An estimated 16 million people will have saved £600bn into DC pension schemes by 2030 due to the UK government's automatic enrolment programme, according to the report; making the potential for investment from pension funds "huge". Projects including social housing, rehabilitation initiatives and environmental schemes could benefit, the report said.

According to a survey by the DC Investment Forum, cited by the report, 44% of employees would rather that their employer chose a pension provider that invested in social projects even if it reduced the potential returns from their investments.
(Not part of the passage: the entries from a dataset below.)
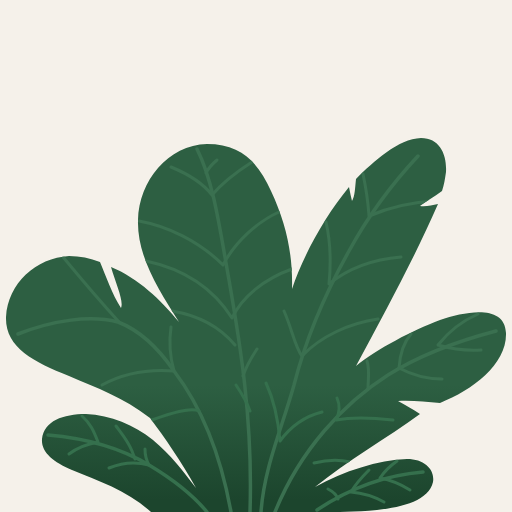
<!DOCTYPE html>
<html lang="en">
<head>
<meta charset="utf-8">
<title>Leafy plant</title>
<style>
:root {
  --paper: #f5f1ea;
  --leaf: #2d5f42;
  --leaf-deep: #1c452d;
  --vein: #3a7050;
  --vein-low: #35704d;
}
html, body { margin: 0; background: var(--paper); }
body { width: 512px; height: 512px; overflow: hidden; }
svg { display: block; }
.leaf-light { stop-color: var(--leaf); }
.leaf-dark { stop-color: var(--leaf-deep); }
.veins { fill: none; stroke: var(--vein); stroke-width: 3; stroke-linecap: round; stroke-linejoin: round; }
.veins .midrib { stroke-width: 3.5; }
.veins .low { stroke: var(--vein-low); }
</style>
</head>
<body>
<svg width="512" height="512" viewBox="0 0 512 512" role="img" aria-label="Green plant with broad rounded leaves">
  <defs>
    <linearGradient id="leaf-shade" gradientUnits="userSpaceOnUse" x1="0" y1="385" x2="0" y2="500">
      <stop class="leaf-light" offset="0"/>
      <stop class="leaf-dark" offset="1"/>
    </linearGradient>
    <path id="foliage" d="M151 512 C128 491 99 481 72 470 C53 462 41 452 42 439 C44 421 63 414 86 414 C111 415 134 425 153 440 C171 455 183 471 196 488 C181 461 165 438 150 418 C123 397 97 388 69 376 C33 362 5 347 6 317 C8 283 36 258 69 256 C80 256 90 258 100 262 C106 276 112 294 121 308 C124 301 116 284 111 267 C138 278 161 300 179 322 C159 290 137 257 138 220 C139 181 168 145 207 144 C241 144 258 162 271 191 C286 223 293 254 292 289 C303 256 325 216 349 187 C350 192 351 197 352 201 C355 196 355 188 356 179 C374 161 398 139 421 138 C440 138 447 155 446 172 C445 179 444 185 442 191 C434 197 426 201 420 206 C426 207 432 205 438 204 C414 259 385 312 356 366 C377 349 413 330 440 320 C466 311 505 304 506 333 C507 364 473 390 440 403 C426 402 411 400 398 401 C405 405 413 409 420 414 C387 438 347 461 315 487 C344 471 378 460 407 459 C425 459 435 470 433 482 C429 500 404 507 377 510 C355 512 337 512 320 512 Z"/>
    <clipPath id="foliage-edge"><use href="#foliage"/></clipPath>
  </defs>

  <use href="#foliage" fill="url(#leaf-shade)"/>

  <g class="veins" clip-path="url(#foliage-edge)">
    <g id="centre-leaf">
      <path class="midrib" d="M197 149 C214 183 220 230 229 280 C240 343 253 420 250 512"/>
      <path d="M217 160 C211 165 208 169 206 173"/>
      <path d="M171 167 C188 174 202 182 212 195 C223 182 238 171 252 162"/>
      <path d="M139 221 C167 226 199 241 223 265 C235 242 257 222 279 212"/>
      <path d="M146 261 C179 268 211 285 232 318 C242 297 264 279 292 269"/>
      <path d="M172 311 C196 315 219 326 235 345"/>
      <path d="M257 349 C251 358 246 367 243 376"/>
    </g>
    <g id="left-leaf">
      <path class="midrib" d="M18 334 C54 320 90 315 118 322 C144 332 161 352 174 371 C200 405 220 451 231 512"/>
      <path d="M63 257 C82 280 99 300 119 322"/>
      <path d="M102 385 C124 373 148 369 174 371 C170 357 169 341 171 327"/>
      <path class="low" d="M152 420 C171 413 190 407 199 411"/>
    </g>
    <g id="right-tall-leaf">
      <path class="midrib" d="M418 156 C390 186 367 218 349 251 C326 292 306 338 294 385 C282 428 264 468 261 512"/>
      <path d="M363 174 C366 188 368 201 369 216 C390 207 414 202 436 201"/>
      <path d="M326 222 C331 244 331 264 329 284 C350 267 377 259 401 257"/>
      <path d="M284 311 C292 329 295 347 302 356 C321 336 350 323 378 319"/>
      <path class="low" d="M266 383 C273 398 278 418 280 441 C291 426 306 416 322 412"/>
      <path class="low" d="M236 385 C242 394 247 402 250 411"/>
    </g>
    <g id="right-low-leaf">
      <path class="midrib" d="M496 331 C458 341 420 355 388 375 C344 403 300 450 275 512"/>
      <path d="M478 314 C462 321 449 331 438 345 C452 349 466 351 481 350"/>
      <path d="M411 334 C404 342 400 353 399 368 C414 376 428 379 442 379"/>
      <path d="M367 361 C370 370 368 380 368 389"/>
      <path class="low" d="M337 398 C341 407 339 414 336 420 C356 416 376 418 393 420"/>
      <path class="low" d="M314 463 C326 460 338 459 350 462"/>
    </g>
    <g id="bottom-left-leaf">
      <path class="midrib low" d="M48 435 C83 438 119 447 149 465 C174 480 193 495 207 512"/>
      <path class="low" d="M82 416 C91 424 94 432 98 442 C87 444 77 448 69 454"/>
      <path class="low" d="M116 426 C122 434 128 441 132 451 L135 459 M109 468 C121 463 134 461 149 465 C145 458 145 453 145 449"/>
    </g>
    <g id="bottom-right-leaf">
      <path class="midrib low" d="M423 472 C387 475 353 486 317 510"/>
      <path class="low" d="M397 461 C390 466 384 472 380 478 C391 480 402 485 410 490"/>
      <path class="low" d="M369 470 C362 477 355 485 351 492 C363 493 375 497 384 502"/>
      <path class="low" d="M328 489 C334 492 337 496 338 499"/>
    </g>
  </g>
</svg>
</body>
</html>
However, concerns about liquidity and scale among providers and investment managers; about the risks of social investments and fiduciary duty among trustees and their agents; and saver inertia presented considerable potential barriers to establishing such a fund, according to the report.

A model similar to that already operated in France would go some way towards addressing these risks, by ensuring that 90% of the funds under management went towards investment in 'traditional' companies that had been "ethically screened", according to the report. The government could also legislate to encourage use of the fund, for example by allowing 'mark to model' pricing to overcome liquidity constraints within the social element of the scheme and by making it compulsory for employers to give DC savers the option to save into the social fund.

According to the report, social pension funds could be developed by large investment companies with assistance from existing social finance intermediaries, as well as by "specialist investment companies". The 'hybrid' approach would create "a route to achieving scale, liquidity and assurance on financial performance and risk profile, as well as a diversifier from traditional asset classes", it said.